| AIM OF THE TASK |
Copy every line of the data exactly, leaving nothing out.

| DATA EXTRACT |
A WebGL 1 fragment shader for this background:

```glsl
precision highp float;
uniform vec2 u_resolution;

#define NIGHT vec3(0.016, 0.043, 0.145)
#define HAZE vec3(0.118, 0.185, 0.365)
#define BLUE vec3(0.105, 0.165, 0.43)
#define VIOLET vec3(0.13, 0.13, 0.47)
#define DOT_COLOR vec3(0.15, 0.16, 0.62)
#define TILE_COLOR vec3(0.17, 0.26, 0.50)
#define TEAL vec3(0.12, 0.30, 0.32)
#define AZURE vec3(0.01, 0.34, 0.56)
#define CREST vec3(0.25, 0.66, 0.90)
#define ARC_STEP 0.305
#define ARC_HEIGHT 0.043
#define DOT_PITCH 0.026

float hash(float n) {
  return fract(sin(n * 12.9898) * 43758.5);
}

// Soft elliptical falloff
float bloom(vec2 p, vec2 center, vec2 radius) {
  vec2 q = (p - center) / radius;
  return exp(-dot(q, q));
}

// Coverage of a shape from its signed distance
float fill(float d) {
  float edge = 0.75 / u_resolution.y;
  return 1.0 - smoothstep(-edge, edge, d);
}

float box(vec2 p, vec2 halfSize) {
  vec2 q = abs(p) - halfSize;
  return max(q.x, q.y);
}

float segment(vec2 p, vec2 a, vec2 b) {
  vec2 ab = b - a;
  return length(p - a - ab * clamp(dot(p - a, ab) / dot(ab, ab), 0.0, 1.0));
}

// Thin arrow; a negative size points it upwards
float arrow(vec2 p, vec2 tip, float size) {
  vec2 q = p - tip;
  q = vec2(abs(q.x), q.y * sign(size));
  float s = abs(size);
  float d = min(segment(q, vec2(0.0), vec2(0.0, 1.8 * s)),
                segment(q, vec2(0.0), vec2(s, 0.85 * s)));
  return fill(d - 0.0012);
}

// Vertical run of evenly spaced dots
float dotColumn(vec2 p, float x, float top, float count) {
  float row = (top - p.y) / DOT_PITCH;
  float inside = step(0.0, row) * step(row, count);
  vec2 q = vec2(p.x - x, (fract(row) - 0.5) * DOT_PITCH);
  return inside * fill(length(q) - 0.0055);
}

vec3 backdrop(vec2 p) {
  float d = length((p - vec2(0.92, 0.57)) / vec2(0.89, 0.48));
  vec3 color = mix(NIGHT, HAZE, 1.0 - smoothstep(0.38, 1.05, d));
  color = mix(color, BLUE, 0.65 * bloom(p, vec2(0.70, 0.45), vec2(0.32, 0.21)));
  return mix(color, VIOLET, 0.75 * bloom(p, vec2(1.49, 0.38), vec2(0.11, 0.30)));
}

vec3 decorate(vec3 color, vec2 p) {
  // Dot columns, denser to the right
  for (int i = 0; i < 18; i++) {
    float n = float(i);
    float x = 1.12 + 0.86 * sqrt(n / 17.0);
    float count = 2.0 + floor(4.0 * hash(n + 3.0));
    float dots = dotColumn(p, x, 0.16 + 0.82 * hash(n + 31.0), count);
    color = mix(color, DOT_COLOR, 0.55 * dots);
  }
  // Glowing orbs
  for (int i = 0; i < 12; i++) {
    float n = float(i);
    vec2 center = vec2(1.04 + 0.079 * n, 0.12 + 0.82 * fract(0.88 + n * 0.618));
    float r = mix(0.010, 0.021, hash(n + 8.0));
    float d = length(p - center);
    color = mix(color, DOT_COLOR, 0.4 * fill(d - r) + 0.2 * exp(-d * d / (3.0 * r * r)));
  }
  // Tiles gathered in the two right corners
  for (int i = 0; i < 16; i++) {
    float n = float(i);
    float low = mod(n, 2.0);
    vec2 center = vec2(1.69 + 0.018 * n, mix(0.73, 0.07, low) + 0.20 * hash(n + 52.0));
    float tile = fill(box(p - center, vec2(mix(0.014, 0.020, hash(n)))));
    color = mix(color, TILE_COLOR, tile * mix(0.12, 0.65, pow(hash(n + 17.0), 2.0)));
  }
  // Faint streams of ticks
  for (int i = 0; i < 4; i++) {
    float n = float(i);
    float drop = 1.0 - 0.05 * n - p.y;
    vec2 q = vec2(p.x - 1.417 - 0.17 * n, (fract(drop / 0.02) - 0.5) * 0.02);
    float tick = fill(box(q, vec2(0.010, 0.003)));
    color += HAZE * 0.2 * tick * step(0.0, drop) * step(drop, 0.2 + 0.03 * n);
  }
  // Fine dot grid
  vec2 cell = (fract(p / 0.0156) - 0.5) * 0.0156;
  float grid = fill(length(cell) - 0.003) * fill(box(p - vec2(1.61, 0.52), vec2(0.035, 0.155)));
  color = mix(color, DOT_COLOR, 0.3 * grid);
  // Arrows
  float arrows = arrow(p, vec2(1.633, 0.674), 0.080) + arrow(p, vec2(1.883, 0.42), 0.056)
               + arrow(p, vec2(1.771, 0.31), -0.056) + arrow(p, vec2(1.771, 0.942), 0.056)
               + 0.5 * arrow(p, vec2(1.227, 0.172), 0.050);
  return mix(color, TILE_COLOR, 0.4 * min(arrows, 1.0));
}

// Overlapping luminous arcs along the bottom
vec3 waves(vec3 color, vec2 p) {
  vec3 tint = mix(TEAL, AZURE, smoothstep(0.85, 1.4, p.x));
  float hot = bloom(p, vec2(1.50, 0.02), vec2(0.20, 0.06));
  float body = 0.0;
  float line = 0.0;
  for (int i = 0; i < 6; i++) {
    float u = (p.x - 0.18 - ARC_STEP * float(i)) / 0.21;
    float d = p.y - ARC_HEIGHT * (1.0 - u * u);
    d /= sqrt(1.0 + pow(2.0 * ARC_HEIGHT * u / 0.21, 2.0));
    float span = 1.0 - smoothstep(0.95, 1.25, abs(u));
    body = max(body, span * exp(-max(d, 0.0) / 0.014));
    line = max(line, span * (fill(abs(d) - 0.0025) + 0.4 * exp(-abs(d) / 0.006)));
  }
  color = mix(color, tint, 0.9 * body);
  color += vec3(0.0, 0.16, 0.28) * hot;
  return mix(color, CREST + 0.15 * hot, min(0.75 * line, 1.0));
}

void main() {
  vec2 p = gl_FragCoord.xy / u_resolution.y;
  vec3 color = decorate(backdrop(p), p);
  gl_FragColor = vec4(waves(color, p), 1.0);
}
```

| EXERCISE ANSWER |
A WebGL 1 fragment shader for this background:

```glsl
precision highp float;
uniform vec2 u_resolution;

#define NIGHT vec3(0.016, 0.043, 0.145)
#define HAZE vec3(0.118, 0.185, 0.365)
#define BLUE vec3(0.105, 0.165, 0.43)
#define VIOLET vec3(0.13, 0.13, 0.47)
#define DOT_COLOR vec3(0.15, 0.16, 0.62)
#define TILE_COLOR vec3(0.17, 0.26, 0.50)
#define TEAL vec3(0.12, 0.30, 0.32)
#define AZURE vec3(0.01, 0.34, 0.56)
#define CREST vec3(0.25, 0.66, 0.90)
#define ARC_STEP 0.305
#define ARC_HEIGHT 0.043
#define DOT_PITCH 0.026

float hash(float n) {
  return fract(sin(n * 12.9898) * 43758.5);
}

// Soft elliptical falloff
float bloom(vec2 p, vec2 center, vec2 radius) {
  vec2 q = (p - center) / radius;
  return exp(-dot(q, q));
}

// Coverage of a shape from its signed distance
float fill(float d) {
  float edge = 0.75 / u_resolution.y;
  return 1.0 - smoothstep(-edge, edge, d);
}

float box(vec2 p, vec2 halfSize) {
  vec2 q = abs(p) - halfSize;
  return max(q.x, q.y);
}

float segment(vec2 p, vec2 a, vec2 b) {
  vec2 ab = b - a;
  return length(p - a - ab * clamp(dot(p - a, ab) / dot(ab, ab), 0.0, 1.0));
}

// Thin arrow; a negative size points it upwards
float arrow(vec2 p, vec2 tip, float size) {
  vec2 q = p - tip;
  q = vec2(abs(q.x), q.y * sign(size));
  float s = abs(size);
  float d = min(segment(q, vec2(0.0), vec2(0.0, 1.8 * s)),
                segment(q, vec2(0.0), vec2(s, 0.85 * s)));
  return fill(d - 0.0012);
}

// Vertical run of evenly spaced dots
float dotColumn(vec2 p, float x, float top, float count) {
  float row = (top - p.y) / DOT_PITCH;
  float inside = step(0.0, row) * step(row, count);
  vec2 q = vec2(p.x - x, (fract(row) - 0.5) * DOT_PITCH);
  return inside * fill(length(q) - 0.0055);
}

vec3 backdrop(vec2 p) {
  float d = length((p - vec2(0.92, 0.57)) / vec2(0.89, 0.48));
  vec3 color = mix(NIGHT, HAZE, 1.0 - smoothstep(0.38, 1.05, d));
  color = mix(color, BLUE, 0.65 * bloom(p, vec2(0.70, 0.45), vec2(0.32, 0.21)));
  return mix(color, VIOLET, 0.75 * bloom(p, vec2(1.49, 0.38), vec2(0.11, 0.30)));
}

vec3 decorate(vec3 color, vec2 p) {
  // Dot columns, denser to the right
  for (int i = 0; i < 18; i++) {
    float n = float(i);
    float x = 1.12 + 0.86 * sqrt(n / 17.0);
    float count = 2.0 + floor(4.0 * hash(n + 3.0));
    float dots = dotColumn(p, x, 0.16 + 0.82 * hash(n + 31.0), count);
    color = mix(color, DOT_COLOR, 0.55 * dots);
  }
  // Glowing orbs
  for (int i = 0; i < 12; i++) {
    float n = float(i);
    vec2 center = vec2(1.04 + 0.079 * n, 0.12 + 0.82 * fract(0.88 + n * 0.618));
    float r = mix(0.010, 0.021, hash(n + 8.0));
    float d = length(p - center);
    color = mix(color, DOT_COLOR, 0.4 * fill(d - r) + 0.2 * exp(-d * d / (3.0 * r * r)));
  }
  // Tiles gathered in the two right corners
  for (int i = 0; i < 16; i++) {
    float n = float(i);
    float low = mod(n, 2.0);
    vec2 center = vec2(1.69 + 0.018 * n, mix(0.73, 0.07, low) + 0.20 * hash(n + 52.0));
    float tile = fill(box(p - center, vec2(mix(0.014, 0.020, hash(n)))));
    color = mix(color, TILE_COLOR, tile * mix(0.12, 0.65, pow(hash(n + 17.0), 2.0)));
  }
  // Faint streams of ticks
  for (int i = 0; i < 4; i++) {
    float n = float(i);
    float drop = 1.0 - 0.05 * n - p.y;
    vec2 q = vec2(p.x - 1.417 - 0.17 * n, (fract(drop / 0.02) - 0.5) * 0.02);
    float tick = fill(box(q, vec2(0.010, 0.003)));
    color += HAZE * 0.2 * tick * step(0.0, drop) * step(drop, 0.2 + 0.03 * n);
  }
  // Fine dot grid
  vec2 cell = (fract(p / 0.0156) - 0.5) * 0.0156;
  float grid = fill(length(cell) - 0.003) * fill(box(p - vec2(1.61, 0.52), vec2(0.035, 0.155)));
  color = mix(color, DOT_COLOR, 0.3 * grid);
  // Arrows
  float arrows = arrow(p, vec2(1.633, 0.674), 0.080) + arrow(p, vec2(1.883, 0.42), 0.056)
               + arrow(p, vec2(1.771, 0.31), -0.056) + arrow(p, vec2(1.771, 0.942), 0.056)
               + 0.5 * arrow(p, vec2(1.227, 0.172), 0.050);
  return mix(color, TILE_COLOR, 0.4 * min(arrows, 1.0));
}

// Overlapping luminous arcs along the bottom
vec3 waves(vec3 color, vec2 p) {
  vec3 tint = mix(TEAL, AZURE, smoothstep(0.85, 1.4, p.x));
  float hot = bloom(p, vec2(1.50, 0.02), vec2(0.20, 0.06));
  float body = 0.0;
  float line = 0.0;
  for (int i = 0; i < 6; i++) {
    float u = (p.x - 0.18 - ARC_STEP * float(i)) / 0.21;
    float d = p.y - ARC_HEIGHT * (1.0 - u * u);
    d /= sqrt(1.0 + pow(2.0 * ARC_HEIGHT * u / 0.21, 2.0));
    float span = 1.0 - smoothstep(0.95, 1.25, abs(u));
    body = max(body, span * exp(-max(d, 0.0) / 0.014));
    line = max(line, span * (fill(abs(d) - 0.0025) + 0.4 * exp(-abs(d) / 0.006)));
  }
  color = mix(color, tint, 0.9 * body);
  color += vec3(0.0, 0.16, 0.28) * hot;
  return mix(color, CREST + 0.15 * hot, min(0.75 * line, 1.0));
}

void main() {
  vec2 p = gl_FragCoord.xy / u_resolution.y;
  vec3 color = decorate(backdrop(p), p);
  gl_FragColor = vec4(waves(color, p), 1.0);
}
```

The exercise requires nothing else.